Gone but not forgotten – that is the message behind Sleaford’s Remembrance Trail.
Local craftswoman Ash Hanlon will once again be painting flowers in shop windows across the town, with each flower representing casualties in conflict.
This year, Ash has chosen blue forget-me-nots as the flower and will begin painting on Friday, September 2 (the day the Second World War ended) until September 23.
It follows on from an idea she had last year when she decorated the window of her workplace, the Pottery Painting Cafe in Westgate with 80 poppies to represent the eight million horses that died in the First World War.
Word quickly spread and she ended up decorating shops all around the town.
She said: “Last year’s event, though completely unplanned, was incredibly popular, and I hope that this year with added planning, we can as a town, outdo ourselves!”
She’s hoping community groups and volunteers will get involved to help paint the windows and take the forget-me-nots out to the surrounding villages and RAF bases.

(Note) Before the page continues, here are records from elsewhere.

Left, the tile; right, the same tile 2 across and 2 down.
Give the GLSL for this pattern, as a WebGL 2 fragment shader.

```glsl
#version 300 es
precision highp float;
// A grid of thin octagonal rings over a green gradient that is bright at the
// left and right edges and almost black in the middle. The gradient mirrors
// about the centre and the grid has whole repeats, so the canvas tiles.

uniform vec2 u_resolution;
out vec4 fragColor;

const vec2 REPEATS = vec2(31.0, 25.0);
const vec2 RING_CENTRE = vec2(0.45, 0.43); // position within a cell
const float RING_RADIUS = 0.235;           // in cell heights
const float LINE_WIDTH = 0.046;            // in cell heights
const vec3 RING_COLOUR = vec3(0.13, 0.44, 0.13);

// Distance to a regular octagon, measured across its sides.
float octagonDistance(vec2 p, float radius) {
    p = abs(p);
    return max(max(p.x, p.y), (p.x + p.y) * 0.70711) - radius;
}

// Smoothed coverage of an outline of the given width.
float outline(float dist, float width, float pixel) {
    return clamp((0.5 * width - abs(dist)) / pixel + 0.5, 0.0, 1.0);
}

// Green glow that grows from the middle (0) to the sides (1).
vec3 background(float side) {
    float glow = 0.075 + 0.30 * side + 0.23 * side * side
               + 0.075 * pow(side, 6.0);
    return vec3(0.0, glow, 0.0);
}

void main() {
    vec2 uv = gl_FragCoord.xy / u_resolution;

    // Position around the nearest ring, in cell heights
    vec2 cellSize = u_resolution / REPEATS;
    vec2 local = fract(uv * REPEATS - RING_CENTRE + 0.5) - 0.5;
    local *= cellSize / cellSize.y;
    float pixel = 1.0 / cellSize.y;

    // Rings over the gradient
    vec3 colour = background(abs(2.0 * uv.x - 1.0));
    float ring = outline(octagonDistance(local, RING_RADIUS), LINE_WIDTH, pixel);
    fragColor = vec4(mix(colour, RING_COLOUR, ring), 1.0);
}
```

The project also has a personal note for Ash as she wanted it this year to also benefit a mental health charity, because of her own experiences.
She said: “I was determined to benefit a mental health charity, because of my own severe depression. I received treatment for PTSD (Post Traumatic Stress Disorder) two years ago, and survived 2015 only because of the recovery I made at RAF Akrotiri (in Cyprus.)
“I arrived to stay with a friend Cpl Taylor (RAF) fully intending to take my own life, and instead, left calmer and more at peace than I have been in a long time.
“This year, I made the decision that I would redo the project, and make that my long term survival goal. So far I’m still alive, so it must be working!”
The charities she has chosen to benefit from the project is Combat Stress, SSAFA and Scotty’s Little Soldiers, which have all helped people known to Ash.
She said: “I will be asking for nominations for people to have their own remembrance forget-me-not.
“These will be placed primarily in vehicles or at special locations, relevant to the life of the nominated person.
“I’ll ask for a short description of the person (so that I can find a suitable location), and a photograph for the Facebook page (this is optional) and the details they would like displayed on the window.”
She also hopes to get paw prints from various dogs to represent the thousands of dogs used by all sides during the First World War.
Follow Sleaford Remembrance Trail on Facebook.